How many of the lines below include the word "hashGradient"? Only the number should be given.
DATA UNDER STUDY Start Marker
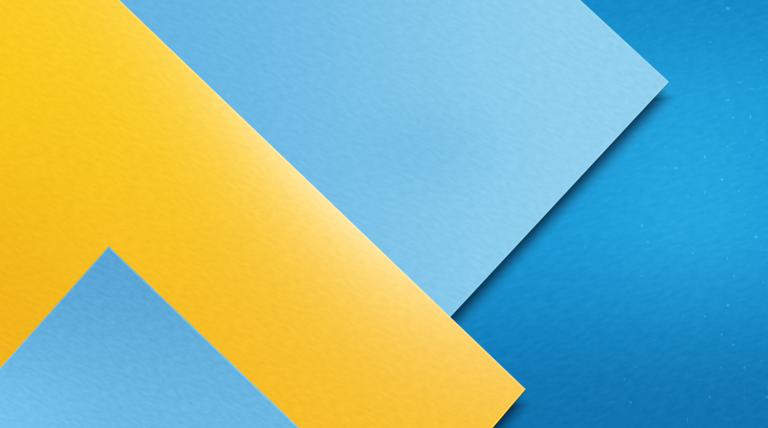
A Shadertoy shader for this background:

```glsl
// Overlapping sheets of coloured paper: deep blue base, pale blue, yellow, sky blue.
// Each sheet is a wedge distance function with a soft offset shadow and lit rim;
// gradient noise stretched along a slant gives the paper its fibres.

const vec2 SHADOW_SHIFT = vec2(-0.02, -0.04);

vec2 hashGradient(vec2 cell) {
    vec3 q = fract(cell.xyx * vec3(0.1031, 0.1030, 0.0973));
    q += dot(q, q.yzx + 33.33);
    float angle = 6.2832 * fract((q.x + q.y) * q.z);
    return vec2(cos(angle), sin(angle));
}

float gradientNoise(vec2 p) {
    vec2 i = floor(p), f = p - i;
    vec2 u = f * f * f * (f * (f * 6.0 - 15.0) + 10.0);
    vec2 e = vec2(1.0, 0.0);
    float low = mix(dot(hashGradient(i), f), dot(hashGradient(i + e), f - e), u.x);
    float high = mix(dot(hashGradient(i + e.yx), f - e.yx),
                     dot(hashGradient(i + 1.0), f - 1.0), u.x);
    return mix(low, high, u.y);
}

// Signed distance to the line from a to b, positive on its right.
float lineDistance(vec2 p, vec2 a, vec2 b) {
    vec2 d = normalize(b - a);
    return dot(p - a, vec2(d.y, -d.x));
}

// Counterclockwise corner a-c-b, negative inside.
float wedge(vec2 p, vec2 a, vec2 c, vec2 b) {
    return max(lineDistance(p, a, c), lineDistance(p, c, b));
}

float paperGrain(vec2 p, float slant) {
    float c = cos(slant), s = sin(slant);
    vec2 q = mat2(c, -s, s, c) * p;
    return gradientNoise(q * vec2(45.0, 120.0))
         + 0.6 * gradientNoise(q * vec2(110.0, 190.0) + 7.0);
}

float softGlow(vec2 p, vec2 center, vec2 size) {
    vec2 q = (p - center) / size;
    return exp(-dot(q, q));
}

// Lays one sheet with its cast shadow over the colour below.
vec3 laySheet(vec3 below, vec3 paper, float d, float shadowD, float strength, float rim, float px) {
    float shadow = 1.0 - smoothstep(-0.02, 0.045, shadowD);
    vec3 shaded = below * mix(vec3(1.0), vec3(0.15, 0.28, 0.34), strength * shadow * shadow);
    float rimLight = rim * smoothstep(-0.006, -0.001, d);
    vec3 lit = mix(paper, vec3(1.0, 0.98, 0.9), rimLight);
    return mix(shaded, lit, smoothstep(0.75 * px, -0.75 * px, d));
}

void mainImage(out vec4 fragColor, in vec2 fragCoord) {
    vec2 p = fragCoord / iResolution.y;
    vec2 s = p - SHADOW_SHIFT;
    float px = 1.0 / iResolution.y;
    float grain = paperGrain(p, -0.45);

    // Deep blue base, darker toward the bottom, with sparse flecks
    vec3 color = mix(vec3(0.06, 0.46, 0.70), vec3(0.10, 0.60, 0.84), smoothstep(0.0, 0.5, p.y));
    color += vec3(0.05, 0.05, 0.03) * softGlow(p, vec2(1.62, 0.55), vec2(0.25, 0.3));
    color -= vec3(0.02, 0.05, 0.05) * smoothstep(0.75, 1.0, p.y);
    float flecks = smoothstep(0.42, 0.62, gradientNoise(p * 75.0 + 3.0));
    color += 0.10 * flecks * smoothstep(1.2, 1.7, p.x);
    color += 0.022 * paperGrain(p * 0.8, 0.3);

    // Pale blue sheet, brightening toward its right corner
    vec2 a = vec2(1.053, 0.260), c = vec2(1.563, 0.809), b = vec2(1.356, 1.0);
    vec3 pale = mix(vec3(0.40, 0.71, 0.89), vec3(0.57, 0.82, 0.935), smoothstep(0.3, 1.45, p.x));
    pale -= vec3(0.035, 0.025, 0.01) * softGlow(p, vec2(1.0, 0.65), vec2(0.16, 0.1));
    color = laySheet(color, pale + 0.022 * grain, wedge(p, a, c, b), wedge(s, a, c, b), 0.92, 0.12, px);

    // Yellow band with a sheen along its upper edge
    a = vec2(1.151, 0.0); c = vec2(1.228, 0.091); b = vec2(0.279, 1.0);
    float depth = max(-lineDistance(p, c, b), 0.0);
    float sheen = exp(-depth / 0.13) * exp(-pow((p.x - 0.78) / 0.36, 2.0));
    vec3 yellow = mix(vec3(0.965, 0.735, 0.13), vec3(0.975, 0.785, 0.09), smoothstep(0.1, 0.9, p.y));
    yellow -= vec3(0.02, 0.03, 0.02) * smoothstep(0.3, 0.0, p.x) * smoothstep(0.9, 0.3, p.y);
    yellow = mix(yellow, vec3(1.0, 0.90, 0.60), 0.85 * sheen);
    yellow += vec3(0.01, 0.03, 0.12) * exp(-depth / 0.2);
    color = laySheet(color, yellow + 0.020 * grain, wedge(p, a, c, b), wedge(s, a, c, b), 0.92, 0.3, px);

    // Sky blue corner sheet
    a = vec2(0.700, 0.0); c = vec2(0.2535, 0.4256); b = vec2(0.0, 0.142);
    vec3 sky = mix(vec3(0.42, 0.72, 0.89), vec3(0.35, 0.65, 0.84), smoothstep(0.0, 0.4, p.y));
    sky += 0.04 * softGlow(p, vec2(0.0), vec2(0.2));
    color = laySheet(color, sky + 0.028 * grain, wedge(p, a, c, b), wedge(s, a, c, b), 0.0, 0.25, px);

    fragColor = vec4(clamp(color, 0.0, 1.0), 1.0);
}
```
DATA UNDER STUDY End Marker
▸ RESULT
4